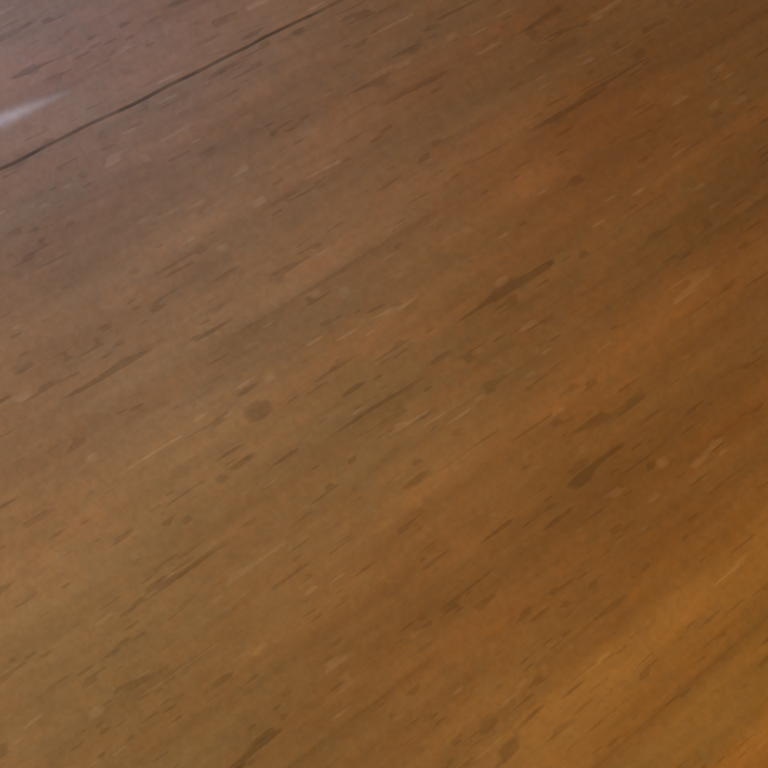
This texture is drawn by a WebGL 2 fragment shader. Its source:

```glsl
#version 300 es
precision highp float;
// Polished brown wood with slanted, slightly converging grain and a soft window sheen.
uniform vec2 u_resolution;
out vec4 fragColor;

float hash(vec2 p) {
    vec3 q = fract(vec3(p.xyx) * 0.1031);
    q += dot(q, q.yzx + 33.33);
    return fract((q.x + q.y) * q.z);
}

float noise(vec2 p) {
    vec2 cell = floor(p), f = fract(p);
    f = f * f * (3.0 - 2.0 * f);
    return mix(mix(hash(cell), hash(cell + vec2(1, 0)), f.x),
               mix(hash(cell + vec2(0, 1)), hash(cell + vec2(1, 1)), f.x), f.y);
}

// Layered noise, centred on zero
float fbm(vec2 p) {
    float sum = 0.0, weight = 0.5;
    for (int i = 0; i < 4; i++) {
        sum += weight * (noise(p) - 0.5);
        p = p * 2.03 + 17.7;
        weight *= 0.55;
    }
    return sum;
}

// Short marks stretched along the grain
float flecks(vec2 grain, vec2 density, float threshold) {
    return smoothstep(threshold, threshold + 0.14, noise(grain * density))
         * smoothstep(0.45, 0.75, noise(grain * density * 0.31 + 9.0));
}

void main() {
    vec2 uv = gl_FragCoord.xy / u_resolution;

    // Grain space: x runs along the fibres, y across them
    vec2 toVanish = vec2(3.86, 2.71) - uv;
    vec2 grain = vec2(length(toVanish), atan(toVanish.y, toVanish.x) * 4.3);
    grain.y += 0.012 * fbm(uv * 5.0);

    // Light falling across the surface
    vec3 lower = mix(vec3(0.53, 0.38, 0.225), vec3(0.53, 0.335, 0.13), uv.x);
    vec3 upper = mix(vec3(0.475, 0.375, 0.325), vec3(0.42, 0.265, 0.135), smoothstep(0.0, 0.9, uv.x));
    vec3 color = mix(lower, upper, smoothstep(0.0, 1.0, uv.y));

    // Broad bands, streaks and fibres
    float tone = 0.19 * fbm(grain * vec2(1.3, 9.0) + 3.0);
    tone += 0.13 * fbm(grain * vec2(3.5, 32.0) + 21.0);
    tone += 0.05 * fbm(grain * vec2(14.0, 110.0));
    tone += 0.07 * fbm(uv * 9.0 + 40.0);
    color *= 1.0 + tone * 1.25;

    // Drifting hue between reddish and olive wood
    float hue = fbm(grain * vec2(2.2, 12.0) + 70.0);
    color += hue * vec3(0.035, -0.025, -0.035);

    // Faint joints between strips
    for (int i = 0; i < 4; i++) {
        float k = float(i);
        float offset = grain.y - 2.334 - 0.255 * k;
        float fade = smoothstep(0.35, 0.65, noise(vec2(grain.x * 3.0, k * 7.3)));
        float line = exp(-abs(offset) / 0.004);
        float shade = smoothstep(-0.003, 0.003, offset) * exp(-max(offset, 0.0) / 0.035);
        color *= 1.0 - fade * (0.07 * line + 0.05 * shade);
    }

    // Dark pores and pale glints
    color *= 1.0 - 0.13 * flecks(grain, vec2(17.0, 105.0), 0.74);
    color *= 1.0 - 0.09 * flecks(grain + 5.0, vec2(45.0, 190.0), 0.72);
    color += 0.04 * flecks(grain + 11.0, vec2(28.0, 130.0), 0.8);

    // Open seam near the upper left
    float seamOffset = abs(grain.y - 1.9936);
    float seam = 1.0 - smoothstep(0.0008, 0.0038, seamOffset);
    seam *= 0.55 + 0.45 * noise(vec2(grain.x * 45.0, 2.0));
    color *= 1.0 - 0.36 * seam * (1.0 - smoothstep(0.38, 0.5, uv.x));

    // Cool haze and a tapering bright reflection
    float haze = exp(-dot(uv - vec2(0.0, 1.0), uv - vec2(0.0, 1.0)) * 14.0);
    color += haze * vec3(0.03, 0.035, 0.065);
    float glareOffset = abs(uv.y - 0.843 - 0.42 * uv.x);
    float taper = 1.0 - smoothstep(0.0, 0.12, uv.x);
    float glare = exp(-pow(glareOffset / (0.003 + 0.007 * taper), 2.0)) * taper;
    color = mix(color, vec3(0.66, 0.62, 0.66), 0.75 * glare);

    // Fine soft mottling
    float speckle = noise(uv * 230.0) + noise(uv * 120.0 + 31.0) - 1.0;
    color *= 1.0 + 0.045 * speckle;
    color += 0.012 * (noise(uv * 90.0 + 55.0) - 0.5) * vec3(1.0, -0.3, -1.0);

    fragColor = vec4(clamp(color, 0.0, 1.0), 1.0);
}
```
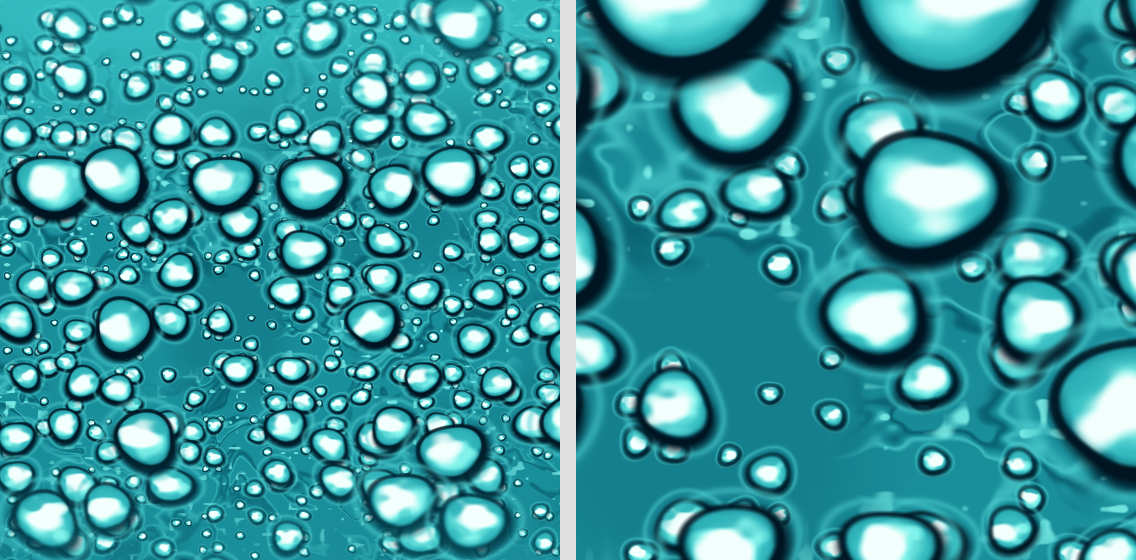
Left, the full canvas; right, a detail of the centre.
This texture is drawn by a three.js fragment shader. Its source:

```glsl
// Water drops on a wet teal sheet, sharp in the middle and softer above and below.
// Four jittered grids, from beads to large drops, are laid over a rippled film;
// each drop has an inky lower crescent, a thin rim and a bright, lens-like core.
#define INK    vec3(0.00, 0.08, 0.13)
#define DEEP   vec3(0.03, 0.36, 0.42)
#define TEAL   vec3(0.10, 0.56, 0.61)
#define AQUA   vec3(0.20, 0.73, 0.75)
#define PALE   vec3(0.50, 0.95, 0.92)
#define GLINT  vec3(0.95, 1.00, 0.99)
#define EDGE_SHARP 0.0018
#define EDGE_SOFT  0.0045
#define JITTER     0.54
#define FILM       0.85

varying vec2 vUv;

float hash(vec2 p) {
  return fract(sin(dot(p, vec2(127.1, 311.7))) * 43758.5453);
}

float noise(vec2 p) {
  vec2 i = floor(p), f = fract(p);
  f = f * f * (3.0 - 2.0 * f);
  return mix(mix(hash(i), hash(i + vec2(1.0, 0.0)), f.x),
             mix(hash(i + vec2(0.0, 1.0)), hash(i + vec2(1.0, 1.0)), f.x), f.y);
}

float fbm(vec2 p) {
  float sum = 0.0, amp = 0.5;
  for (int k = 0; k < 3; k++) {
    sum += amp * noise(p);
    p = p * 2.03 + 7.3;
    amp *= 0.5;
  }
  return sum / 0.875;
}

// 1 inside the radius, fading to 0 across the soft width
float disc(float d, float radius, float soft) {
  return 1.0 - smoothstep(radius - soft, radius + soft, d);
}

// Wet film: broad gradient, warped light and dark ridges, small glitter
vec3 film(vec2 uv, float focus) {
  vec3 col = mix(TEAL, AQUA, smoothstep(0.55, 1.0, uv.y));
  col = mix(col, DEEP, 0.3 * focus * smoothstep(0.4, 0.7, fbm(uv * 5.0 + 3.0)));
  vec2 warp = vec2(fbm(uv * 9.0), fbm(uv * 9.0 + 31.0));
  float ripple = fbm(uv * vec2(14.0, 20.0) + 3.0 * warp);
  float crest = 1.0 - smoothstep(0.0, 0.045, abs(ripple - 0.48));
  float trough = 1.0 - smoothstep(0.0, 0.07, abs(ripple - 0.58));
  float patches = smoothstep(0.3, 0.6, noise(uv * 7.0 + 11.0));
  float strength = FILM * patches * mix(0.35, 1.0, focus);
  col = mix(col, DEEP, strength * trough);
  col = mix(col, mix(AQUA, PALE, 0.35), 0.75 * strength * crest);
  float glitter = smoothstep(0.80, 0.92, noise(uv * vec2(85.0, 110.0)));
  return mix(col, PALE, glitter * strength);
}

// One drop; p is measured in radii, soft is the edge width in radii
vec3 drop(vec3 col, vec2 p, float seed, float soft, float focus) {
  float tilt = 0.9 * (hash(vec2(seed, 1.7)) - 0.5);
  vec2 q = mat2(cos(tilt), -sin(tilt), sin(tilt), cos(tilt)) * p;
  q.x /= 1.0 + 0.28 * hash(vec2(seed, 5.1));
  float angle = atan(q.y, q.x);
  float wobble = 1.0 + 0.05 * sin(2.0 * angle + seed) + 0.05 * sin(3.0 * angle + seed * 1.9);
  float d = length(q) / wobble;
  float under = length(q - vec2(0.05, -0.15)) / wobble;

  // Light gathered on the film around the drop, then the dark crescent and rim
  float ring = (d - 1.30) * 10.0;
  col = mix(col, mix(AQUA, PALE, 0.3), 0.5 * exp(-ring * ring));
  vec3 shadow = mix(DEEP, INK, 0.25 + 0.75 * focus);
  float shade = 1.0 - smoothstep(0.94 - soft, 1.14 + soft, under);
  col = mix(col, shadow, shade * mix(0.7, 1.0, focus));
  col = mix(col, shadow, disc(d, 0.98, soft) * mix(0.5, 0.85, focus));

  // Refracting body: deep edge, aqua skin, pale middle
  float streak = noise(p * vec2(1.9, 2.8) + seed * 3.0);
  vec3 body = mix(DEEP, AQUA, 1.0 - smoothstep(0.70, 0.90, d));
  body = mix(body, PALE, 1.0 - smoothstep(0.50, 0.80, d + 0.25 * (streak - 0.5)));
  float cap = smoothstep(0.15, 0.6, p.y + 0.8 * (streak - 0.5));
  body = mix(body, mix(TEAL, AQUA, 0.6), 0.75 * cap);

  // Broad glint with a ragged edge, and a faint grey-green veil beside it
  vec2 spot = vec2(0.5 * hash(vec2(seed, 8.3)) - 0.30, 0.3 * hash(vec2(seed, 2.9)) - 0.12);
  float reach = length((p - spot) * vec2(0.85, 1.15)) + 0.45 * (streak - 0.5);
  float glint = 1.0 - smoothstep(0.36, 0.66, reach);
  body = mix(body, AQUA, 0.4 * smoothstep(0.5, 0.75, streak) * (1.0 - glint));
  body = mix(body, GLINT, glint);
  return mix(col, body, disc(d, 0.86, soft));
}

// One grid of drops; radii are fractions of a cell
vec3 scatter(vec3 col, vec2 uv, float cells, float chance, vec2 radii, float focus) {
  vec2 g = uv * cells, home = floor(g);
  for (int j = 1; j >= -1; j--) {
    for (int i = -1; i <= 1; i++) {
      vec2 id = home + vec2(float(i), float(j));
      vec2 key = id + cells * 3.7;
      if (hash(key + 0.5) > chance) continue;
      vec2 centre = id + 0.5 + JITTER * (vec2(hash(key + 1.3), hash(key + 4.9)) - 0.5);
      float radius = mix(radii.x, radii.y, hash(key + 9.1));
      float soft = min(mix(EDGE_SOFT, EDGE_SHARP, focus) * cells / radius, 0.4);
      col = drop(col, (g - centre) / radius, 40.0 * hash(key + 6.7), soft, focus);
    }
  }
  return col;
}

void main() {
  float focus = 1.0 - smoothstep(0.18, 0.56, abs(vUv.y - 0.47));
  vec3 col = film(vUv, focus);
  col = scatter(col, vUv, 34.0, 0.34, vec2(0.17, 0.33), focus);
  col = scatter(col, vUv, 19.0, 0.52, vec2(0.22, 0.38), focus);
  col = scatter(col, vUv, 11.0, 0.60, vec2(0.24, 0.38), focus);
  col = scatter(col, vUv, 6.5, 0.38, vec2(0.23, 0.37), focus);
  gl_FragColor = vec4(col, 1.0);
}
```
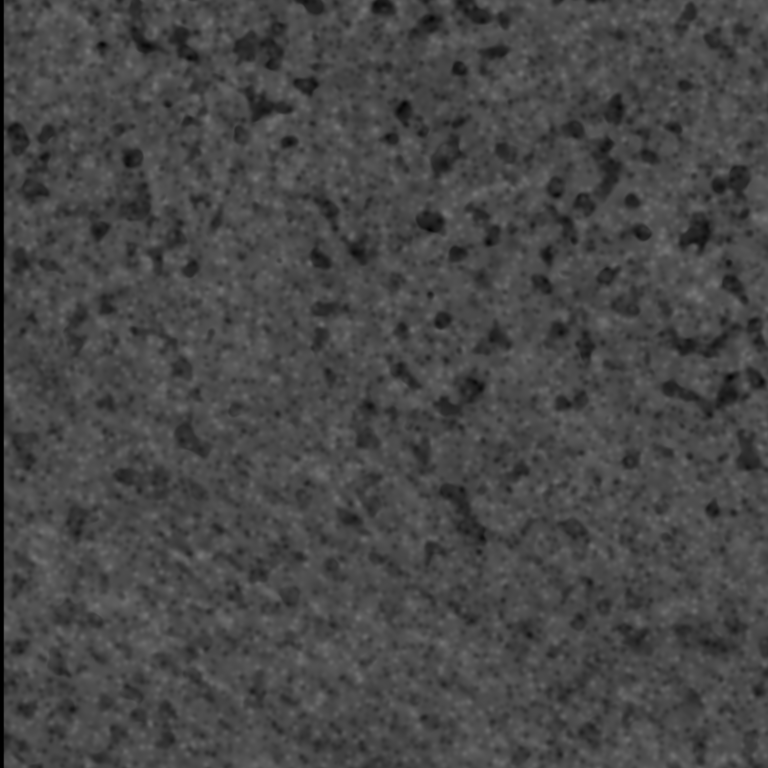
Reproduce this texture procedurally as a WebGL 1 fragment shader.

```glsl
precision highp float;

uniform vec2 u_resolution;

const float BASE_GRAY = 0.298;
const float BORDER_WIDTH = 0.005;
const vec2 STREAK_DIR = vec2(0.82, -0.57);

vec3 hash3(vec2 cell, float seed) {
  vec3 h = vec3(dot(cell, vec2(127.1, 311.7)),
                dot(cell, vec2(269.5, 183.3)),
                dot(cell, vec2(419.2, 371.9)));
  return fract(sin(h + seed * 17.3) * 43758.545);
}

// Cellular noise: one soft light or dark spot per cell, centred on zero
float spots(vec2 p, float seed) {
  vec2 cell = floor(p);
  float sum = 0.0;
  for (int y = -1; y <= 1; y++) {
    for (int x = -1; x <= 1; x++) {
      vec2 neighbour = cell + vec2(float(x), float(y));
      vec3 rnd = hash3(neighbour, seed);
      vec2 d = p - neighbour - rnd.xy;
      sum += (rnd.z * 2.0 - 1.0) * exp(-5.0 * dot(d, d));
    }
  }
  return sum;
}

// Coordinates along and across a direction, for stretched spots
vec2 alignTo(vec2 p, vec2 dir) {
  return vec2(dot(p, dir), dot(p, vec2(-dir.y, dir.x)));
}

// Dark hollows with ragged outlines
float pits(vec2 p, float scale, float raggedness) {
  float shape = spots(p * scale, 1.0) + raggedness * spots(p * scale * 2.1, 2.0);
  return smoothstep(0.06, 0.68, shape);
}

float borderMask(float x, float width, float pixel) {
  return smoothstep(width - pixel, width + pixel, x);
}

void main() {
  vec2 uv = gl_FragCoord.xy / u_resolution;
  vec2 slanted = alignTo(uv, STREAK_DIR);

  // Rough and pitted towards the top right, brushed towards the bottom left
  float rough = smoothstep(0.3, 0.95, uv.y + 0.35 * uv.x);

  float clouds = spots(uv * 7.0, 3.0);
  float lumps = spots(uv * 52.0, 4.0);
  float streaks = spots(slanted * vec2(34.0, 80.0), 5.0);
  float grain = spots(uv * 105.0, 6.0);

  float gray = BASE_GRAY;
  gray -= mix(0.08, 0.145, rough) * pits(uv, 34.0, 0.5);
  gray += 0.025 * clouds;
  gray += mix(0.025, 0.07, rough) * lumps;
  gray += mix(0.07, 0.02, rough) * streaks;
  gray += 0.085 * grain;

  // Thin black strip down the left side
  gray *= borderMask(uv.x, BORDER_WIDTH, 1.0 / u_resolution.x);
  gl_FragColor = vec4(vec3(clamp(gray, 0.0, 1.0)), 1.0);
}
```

• _TASK REQUIREMENTS_: What lines in the entries above include the string "spots"? Return each one.

• _ANSWER FOR THIS EXERCISE_:
float spots(vec2 p, float seed) {
// Coordinates along and across a direction, for stretched spots
  float shape = spots(p * scale, 1.0) + raggedness * spots(p * scale * 2.1, 2.0);
  float clouds = spots(uv * 7.0, 3.0);
  float lumps = spots(uv * 52.0, 4.0);
  float streaks = spots(slanted * vec2(34.0, 80.0), 5.0);
  float grain = spots(uv * 105.0, 6.0);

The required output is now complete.